▸ What you need to do: The entries below contain a line with "584L1163 565Q1169 605" and a line with "347L859 325Q845 317". Retype exactly everything from the first down to the second, both included, and nothing else.

▸ Information provided:
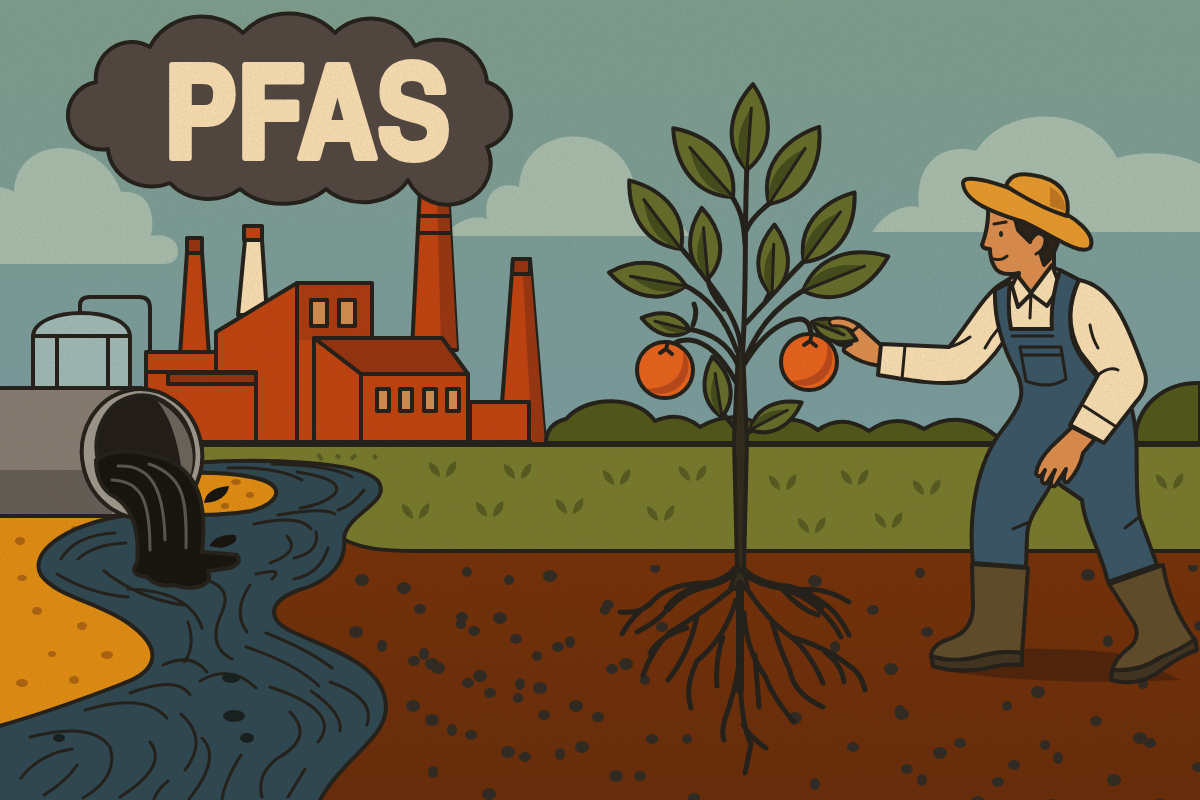
<!DOCTYPE html>
<html lang="en">
<head>
<meta charset="utf-8">
<title>PFAS from factory to field</title>
<style>
:root{--ink:#24201a;--cream:#f3d9ad;--smoke:#51463f;--cloud:#a5b9a8;--brick:#bd4210;--brick-dark:#93330f;--grass:#76782c;--grass-dark:#555a20;--bush:#505619;--soil:#713009;--sand:#dc8a12;--sand-dark:#aa6310;--water:#2f4750;--sludge:#17140f;--leaf:#646b29;--leaf-dark:#434b1b;--fruit:#e2611c;--denim:#395464;--skin:#d88a4c;--hat:#e2962b;--boot:#5f4b2a;--steel:#9db5b2}
html,body{margin:0;width:1200px;height:800px;overflow:hidden}
svg{display:block}
.line{stroke:var(--ink);stroke-width:4;stroke-linejoin:round;stroke-linecap:round}
.open{fill:none}
.thin{stroke-width:3}
.cloud{fill:var(--cloud)}
.brick{fill:var(--brick)}
.brick-dark{fill:var(--brick-dark)}
.cream{fill:var(--cream)}
.denim{fill:var(--denim)}
.skin{fill:var(--skin)}
.boot{fill:var(--boot)}
.title{font:700 130px "TeX Gyre Heros Cn","Liberation Sans",sans-serif;fill:var(--cream);stroke:var(--cream);stroke-width:6;stroke-linejoin:round}
</style>
</head>
<body>
<svg width="1200" height="800" viewBox="0 0 1200 800" role="img" aria-label="A factory releases PFAS into air and water while a farmer picks fruit from a tree">
<defs>
  <linearGradient id="sky" x2="0" y2="1"><stop offset="0" stop-color="#7c9b8b"/><stop offset=".5" stop-color="#78999a"/><stop offset="1" stop-color="#85a9ab"/></linearGradient>
  <linearGradient id="soil-tone" x2="0" y2="1"><stop offset="0" stop-color="#743109"/><stop offset="1" stop-color="#672c0a"/></linearGradient>
  <g id="leaf">
    <path class="line" vector-effect="non-scaling-stroke" fill="var(--leaf)" d="M0 0C-26-24-22-58 0-86C22-58 26-24 0 0Z"/>
    <path fill="var(--leaf-dark)" d="M0 0C-16-20-12-42 0-62Z"/>
    <path class="line open thin" vector-effect="non-scaling-stroke" d="M0 0V-62"/>
  </g>
  <g id="tuft" fill="var(--grass-dark)"><path d="M-3 7Q-15 3-14-8Q-3-5-3 7ZM3 7Q3-5 13-9Q15 3 3 7Z"/></g>
  <g id="fruit">
    <circle r="28" fill="var(--fruit)"/><path d="M18-21A28 28 0 0 1-20 19Q22 18 18-21Z" fill="#b7481a"/><circle class="line open" r="28"/><path class="line open" d="M-5-17L1-21L7-16M1-21L3-28"/>
  </g>
  <g id="pebbles"><ellipse cx="0" cy="0" rx="7" ry="6"/><ellipse cx="58" cy="29" rx="6" ry="5"/><ellipse cx="20" cy="66" rx="5" ry="6"/><ellipse cx="105" cy="-8" rx="5" ry="5"/><ellipse cx="112" cy="51" rx="6" ry="5"/><ellipse cx="76" cy="88" rx="7" ry="6"/></g>
  <clipPath id="soil-clip"><path d="M300 565H1200V800H300Z"/></clipPath>
  <filter id="grain" x="0" y="0" width="1" height="1"><feTurbulence type="fractalNoise" baseFrequency=".55" numOctaves="3" seed="4"/><feColorMatrix values="0 0 0 0 .1  0 0 0 0 .08  0 0 0 0 .05  .9 0 0 0 -.35"/></filter>
</defs>

<g id="sky-and-clouds">
  <rect width="1200" height="800" fill="url(#sky)"/>
  <path class="cloud" d="M0 187Q8 188 14 192C16 135 100 132 121 192C148 190 156 212 151 236C168 233 178 241 178 251Q178 264 163 264H0Z"/>
  <path class="cloud" d="M444 236C458 219 474 215 487 219C482 190 502 181 519 187C523 119 624 120 635 188C658 184 672 200 674 215L690 236Z"/>
  <path class="cloud" d="M872 232C886 211 905 204 919 207C914 164 942 142 976 151C1004 105 1090 103 1117 158C1150 149 1180 154 1200 164V232Z"/>
</g>

<g id="factory" class="line">
  <path class="brick" d="M187 252H202L209 355H180Z"/><path class="brick-dark" d="M187 238H202V253H187Z"/>
  <path class="cream" d="M245 240H262L267 315H238Z"/><path class="brick" d="M244 226H262V240H244Z"/>
  <path class="brick" d="M420 188H448L457 350H412Z"/><path d="M437 190H448L457 348H441Z" fill="#973511" stroke="none"/><path class="open" d="M419 216H449M418 233H450"/>
  <path class="brick" d="M513 259H530L545 442H499Z"/><path d="M523 275H531L545 442H532Z" fill="#973511" stroke="none"/><path class="brick-dark" d="M513 259H530V274H512Z"/>
  <path class="brick" d="M146 352H216V442H146Z"/>
  <path class="brick" d="M216 332L297 283H372V442H216Z"/><path d="M299 285H370V340H299Z" fill="#a83a10" stroke="none"/><path class="open" d="M297 283V440"/>
  <path fill="#cf8a4d" d="M311 300H327V326H311ZM339 300H355V326H339Z"/>
  <path class="brick" d="M146 372H256V442H146Z"/><path class="brick-dark" d="M168 373H256V384H168Z"/>
  <path class="brick-dark" d="M314 338H442L468 374H361Z"/><path class="brick" d="M314 338L361 374V442H314Z"/><path class="brick" d="M361 374H468V442H361Z"/>
  <path fill="#cf8a4d" d="M377 389H389V411H377ZM400 389H412V411H400ZM424 389H436V411H424ZM447 389H459V411H447Z"/>
  <path class="brick" d="M470 402H529V442H470Z"/>
  <path class="open" d="M80 312V305Q80 297 90 297H139Q150 297 150 308V352"/>
  <path fill="var(--steel)" d="M33 388V337C33 321 58 313 81 313C106 313 130 321 130 337V388Z"/><path class="open" d="M33 336H130M57 337V388M108 337V388"/>
</g>

<g id="smoke">
  <path class="line" fill="var(--smoke)" d="M108 149A34 34 0 0 1 96 82A36 36 0 0 1 150 47A56 50 0 0 1 243 33A58 50 0 0 1 335 33A48 44 0 0 1 415 46A48 46 0 0 1 487 82A34 34 0 0 1 487 147A42 40 0 0 1 408 180A50 40 0 0 1 326 189A58 45 0 0 1 240 189A48 40 0 0 1 170 183A44 40 0 0 1 108 149Z"/>
  <text class="title" x="164" y="158" textLength="286" lengthAdjust="spacingAndGlyphs">PFAS</text>
</g>

<g id="field">
  <path class="line" fill="var(--bush)" d="M546 443Q546 424 566 419C588 394 638 396 655 421Q680 410 700 427Q735 407 765 428Q790 410 818 430Q842 413 869 431Q895 412 924 429Q960 408 995 435L1008 443ZM1135 443C1135 405 1165 382 1200 383V443Z"/>
  <path class="line" fill="var(--grass)" d="M190 445H1204V556H190Z"/>
  <use href="#tuft" x="443" y="470"/><use href="#tuft" x="518" y="472"/><use href="#tuft" x="617" y="478"/><use href="#tuft" x="693" y="474"/><use href="#tuft" x="783" y="483"/><use href="#tuft" x="855" y="478"/><use href="#tuft" x="927" y="488"/><use href="#tuft" x="416" y="512"/><use href="#tuft" x="490" y="510"/><use href="#tuft" x="570" y="507"/><use href="#tuft" x="661" y="514"/><use href="#tuft" x="812" y="526"/><use href="#tuft" x="889" y="521"/><use href="#tuft" x="1170" y="482"/>
  <path d="M318 454l4 6M336 455l4 3M356 455l-5 4M374 455l2 4" stroke="var(--grass-dark)" stroke-width="4"/>
  <path class="line" fill="url(#soil-tone)" d="M335 534C355 549 382 551 420 551H1204V804H260V560Z"/>
  <g clip-path="url(#soil-clip)" fill="#302a23">
    <use href="#pebbles" x="404" y="588"/><use href="#pebbles" x="356" y="632"/><use href="#pebbles" x="432" y="664"/><use href="#pebbles" x="413" y="706"/><use href="#pebbles" x="540" y="688"/><use href="#pebbles" x="550" y="576"/><use href="#pebbles" x="500" y="618"/><use href="#pebbles" x="815" y="581"/><use href="#pebbles" x="795" y="718"/><use href="#pebbles" x="902" y="714"/><use href="#pebbles" x="1038" y="692"/><use href="#pebbles" x="1088" y="575"/><use href="#pebbles" x="1140" y="738"/><use href="#pebbles" x="362" y="580"/><use href="#pebbles" x="582" y="747"/><use href="#pebbles" x="940" y="753"/>
  </g>
</g>

<g id="river-bank">
  <path fill="var(--sand)" d="M0 465H286V522H200V745H0Z"/>
  <g fill="var(--sand-dark)"><ellipse cx="37" cy="611" rx="5" ry="4"/><ellipse cx="82" cy="626" rx="5" ry="4"/><ellipse cx="107" cy="655" rx="6" ry="4"/><ellipse cx="52" cy="654" rx="4" ry="3"/><ellipse cx="22" cy="683" rx="6" ry="4"/><ellipse cx="74" cy="680" rx="5" ry="4"/><ellipse cx="22" cy="578" rx="5" ry="3"/><ellipse cx="20" cy="541" rx="5" ry="4"/><ellipse cx="75" cy="529" rx="4" ry="3"/><ellipse cx="236" cy="482" rx="5" ry="3"/><ellipse cx="250" cy="495" rx="4" ry="3"/><ellipse cx="225" cy="506" rx="4" ry="3"/></g>
  <path class="line" fill="var(--water)" d="M190 463C262 458 362 461 378 481C393 502 347 513 344 538C347 564 328 582 299 590C269 601 265 619 293 632C332 650 386 665 386 708C386 739 338 762 318 804H-4V727C52 711 91 696 122 684C161 670 162 647 128 623C98 602 57 597 41 575C29 553 62 527 121 516C180 513 212 518 251 511C281 503 288 484 251 477Q224 472 190 473Z"/>
  <path class="line open thin" d="M228 468Q276 466 302 480M272 464Q332 465 352 477M297 472Q345 479 335 494Q322 505 300 508M364 490Q352 506 338 510M278 515Q324 507 335 514M254 524Q300 514 311 529M316 532Q320 552 294 558M287 536Q301 552 270 563M328 548Q320 574 294 579M256 574Q285 567 272 579M61 559Q75 535 115 533M78 559Q95 544 126 543M57 574Q90 594 128 597M104 571Q139 599 184 605M128 589Q190 591 202 628M206 580Q233 588 222 612Q206 646 232 659M250 585Q232 612 247 632M188 622Q196 647 184 662M266 633Q309 650 332 668M246 647Q295 663 319 686M163 665Q192 652 207 672M200 681Q230 663 256 688M330 682Q376 698 367 725M270 687Q343 711 318 742M311 691Q343 713 340 731M290 712Q315 737 278 758Q256 774 262 797M130 693Q177 675 190 695M85 710Q145 692 167 718M30 737Q92 721 110 747Q119 777 83 798M21 778Q39 754 72 749M44 795Q68 780 77 765M150 742Q169 766 120 797M181 714Q209 739 185 770M168 781Q158 789 154 799M202 738Q222 758 189 799M241 755Q225 780 222 799M305 769L288 797"/>
  <g fill="#17201f"><ellipse cx="231" cy="678" rx="9" ry="5"/><ellipse cx="234" cy="716" rx="11" ry="6"/><ellipse cx="59" cy="738" rx="6" ry="4"/><ellipse cx="247" cy="738" rx="7" ry="5"/></g>
</g>

<g id="waste-pipe">
  <path fill="#847a70" d="M0 389H145V516H0Z"/><path fill="#645c55" d="M0 470H112V516H0Z"/>
  <path class="line open" d="M-4 388H142M-4 516H132"/>
  <ellipse class="line" cx="142" cy="454" rx="60" ry="65" fill="#9b958a" transform="rotate(-12 142 454)"/>
  <ellipse class="line" cx="145" cy="451" rx="48" ry="56" fill="#211c17" transform="rotate(-14 145 451)"/>
  <path fill="#6a635a" d="M157 401C192 419 202 462 184 489C181 458 175 422 157 401Z"/>
  <path class="line" fill="var(--sludge)" d="M96 460C112 447 140 451 166 459C199 473 207 503 202 552Q219 553 237 555Q243 563 230 568L208 571C215 587 191 591 174 585Q158 588 147 577Q128 575 137 563C140 531 133 506 110 494Q96 483 96 460Z"/>
  <path d="M118 466C151 464 164 489 165 540M112 480C143 481 150 503 150 550M149 464C184 476 187 499 186 548" fill="none" stroke="#5a554d" stroke-width="3" stroke-linecap="round"/>
  <path fill="var(--sludge)" d="M204 503Q206 488 229 486Q227 498 212 502ZM209 546Q217 533 235 535Q241 543 221 548Z"/>
</g>

<g id="fruit-tree">
  <g class="line open">
    <path stroke-width="5" d="M742 360C747 300 744 230 747 165M745 245C744 220 740 209 731 195M746 231Q751 218 770 203M741 350C740 318 711 284 681 248M724 309Q710 294 707 276M746 323C758 311 778 287 804 261M766 300L772 288M742 367C757 327 776 307 804 290M737 351C724 316 708 296 682 284M738 365C728 343 712 333 688 329M693 325Q698 313 694 304M742 368C756 344 775 321 800 319Q811 320 811 337M736 382Q715 343 690 340Q674 339 669 350M739 434Q730 421 721 412M743 438Q748 431 757 428" style="stroke-width:5"/>
  </g>
  <path class="line" fill="#302b1c" d="M738 350L734 440L737 568L730 589H748L744 568L747 440L743 350Z"/>
  <g id="roots" class="line open">
    <path style="stroke-width:8" d="M735 570Q728 580 707 585Q681 591 668 608M743 570Q755 583 782 587Q809 590 821 606M740 584V690"/>
    <path style="stroke-width:5" d="M714 583Q668 582 652 602Q642 614 620 612M652 602Q632 615 622 634M672 602Q663 619 637 632M733 588Q704 612 669 633Q652 650 643 675M697 616Q690 652 668 680M687 628Q660 636 650 653M736 600Q725 638 697 661Q684 688 691 708M723 637Q715 660 717 686M740 660Q735 691 725 719Q721 732 724 740M740 680Q742 727 751 744L745 773M743 725Q751 738 766 748M745 586Q765 617 786 633Q808 648 823 683M772 622Q780 650 790 671Q794 694 823 707M744 613Q746 650 765 676Q773 698 794 722M755 655L759 707M791 637Q826 647 848 665Q861 672 865 690M825 652Q842 665 844 682M780 587Q823 602 841 637M798 590Q824 586 849 602M783 590Q801 610 818 615M809 595Q835 605 849 635"/>
  </g>
  <use href="#leaf" transform="translate(747 170)rotate(4)"/>
  <use href="#leaf" transform="translate(733 197)rotate(-41)scale(1.06)"/>
  <use href="#leaf" transform="translate(769 204)rotate(33)scale(1.07)"/>
  <use href="#leaf" transform="translate(681 249)rotate(-37)"/>
  <use href="#leaf" transform="translate(708 279)rotate(-5)scale(.83)"/>
  <use href="#leaf" transform="translate(772 295)rotate(2)scale(.82)"/>
  <use href="#leaf" transform="translate(804 262)rotate(36)"/>
  <use href="#leaf" transform="translate(803 291)rotate(68)scale(1.07)"/>
  <use href="#leaf" transform="translate(686 286)rotate(-80)scale(.91)"/>
  <use href="#leaf" transform="translate(690 330)rotate(-76)scale(.58)"/>
  <use href="#leaf" transform="translate(722 417)rotate(-9)scale(.71)"/>
  <use href="#leaf" transform="translate(750 430)rotate(62)scale(.68)"/>
  <use href="#fruit" x="665" y="370"/><use href="#fruit" x="809" y="362"/>
</g>

<g id="farmer">
  <path fill="#4f240b" d="M950 652Q1060 644 1130 655L1180 680Q1040 686 945 671Z"/>
  <g class="line">
    <path class="boot" d="M972 564L1028 568L1022 654Q1002 655 985 662Q955 671 931 657Q931 644 952 638Q973 630 973 606Z"/>
    <path fill="#40331f" d="M931 656Q955 664 984 655Q1004 650 1022 653V665Q1003 663 984 669Q954 673 933 666Z"/>
    <path class="boot" d="M1109 584L1163 565Q1169 605 1195 640Q1187 653 1164 663Q1140 679 1112 673Q1113 660 1130 647Q1141 637 1134 623Z"/>
    <path fill="#40331f" d="M1112 670Q1140 672 1161 657Q1182 649 1195 639L1197 650Q1180 656 1163 669Q1139 688 1111 680Z"/>
    <path class="skin" d="M883 347L859 325Q845 317 831 319Q821 326 832 329L849 333Q829 338 835 342Q842 347 851 344Q838 349 848 354Q860 363 880 366Z"/>
    <path class="cream" d="M1001 284C984 294 968 325 949 347L881 344L878 375C913 381 944 386 966 381Q988 365 1004 341L1025 354L1090 350L1081 281Q1062 271 1050 266L1014 276Z"/>
    <path class="open thin" d="M905 346L902 379M949 347Q959 345 970 337M985 348Q991 337 998 329"/>
    <path class="skin" d="M988 208Q989 226 982 245Q983 249 990 249Q990 259 994 266Q999 277 1019 273L1017 284L1031 294L1054 266V230L1035 207Z"/>
    <path class="cream" d="M1017 275L1031 293L1052 265L1060 286L1047 306L1031 294L1018 307L1012 286Z"/><path class="open thin" d="M1031 294L1030 318"/>
    <path fill="#2c2218" d="M1013 211L1018 230L1030 242L1034 235Q1046 228 1047 241Q1048 249 1040 252L1044 265Q1056 255 1060 234L1055 219Z"/>
    <path class="skin thin" d="M1032 239Q1039 229 1045 238Q1046 249 1036 254"/>
    <path class="open thin" d="M994 259Q1002 261 1007 256M994 224L1006 222"/><ellipse cx="1001" cy="234" rx="2" ry="3" fill="var(--ink)" stroke="none"/>
    <path fill="var(--hat)" d="M963 183C963 172 1003 183 1043 203C1077 216 1097 235 1090 248C1080 256 1052 235 1024 222C994 213 964 202 963 183Z"/>
    <path fill="var(--hat)" d="M1006 186Q1011 171 1032 175Q1073 181 1067 216Q1040 208 1006 186Z"/><path d="M1050 187Q1066 196 1065 211L1050 206Z" fill="#bc7420" stroke="none"/>
    <path class="denim" d="M995 290L1010 282Q1007 309 1011 329H1052Q1050 301 1060 270L1079 280Q1066 305 1072 337C1079 366 1113 390 1132 410C1141 446 1133 485 1140 518L1157 565L1108 582C1100 548 1085 529 1082 500L1053 480C1043 503 1028 513 1027 537L1026 567L973 563C968 517 976 463 1003 429C1020 407 1028 393 1015 370C1002 345 994 317 995 290Z"/>
    <path class="open thin" d="M1012 336H1053M1020 347H1061L1066 379Q1049 390 1026 381ZM1021 355H1062M1061 437Q1051 457 1053 481M1027 523L1013 529M1138 518L1125 528"/>
    <path class="skin" d="M1072 427L1051 447Q1037 462 1036 474Q1040 480 1045 470Q1038 486 1047 483L1055 470Q1047 488 1055 486L1066 469Q1061 484 1068 482Q1080 469 1083 453L1095 439Z"/>
    <path class="cream" d="M1079 280C1112 286 1127 322 1145 373Q1149 388 1136 402L1104 443L1070 425L1098 375L1080 352C1066 326 1069 303 1079 280Z"/>
    <path class="open thin" d="M1084 406L1115 426M1098 375Q1109 366 1118 370M1090 325Q1092 338 1098 348"/>
  </g>
  <use href="#leaf" transform="translate(812 322)rotate(112)scale(.56)"/>
  <path class="line skin thin" d="M831 319Q846 315 859 326L853 331Q842 325 832 326Q827 322 831 319Z"/>
</g>
<rect id="paper-grain" width="1200" height="800" filter="url(#grain)" opacity=".22"/>
</svg>
</body>
</html>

▸ Result for this task:
    <path class="boot" d="M1109 584L1163 565Q1169 605 1195 640Q1187 653 1164 663Q1140 679 1112 673Q1113 660 1130 647Q1141 637 1134 623Z"/>
    <path fill="#40331f" d="M1112 670Q1140 672 1161 657Q1182 649 1195 639L1197 650Q1180 656 1163 669Q1139 688 1111 680Z"/>
    <path class="skin" d="M883 347L859 325Q845 317 831 319Q821 326 832 329L849 333Q829 338 835 342Q842 347 851 344Q838 349 848 354Q860 363 880 366Z"/>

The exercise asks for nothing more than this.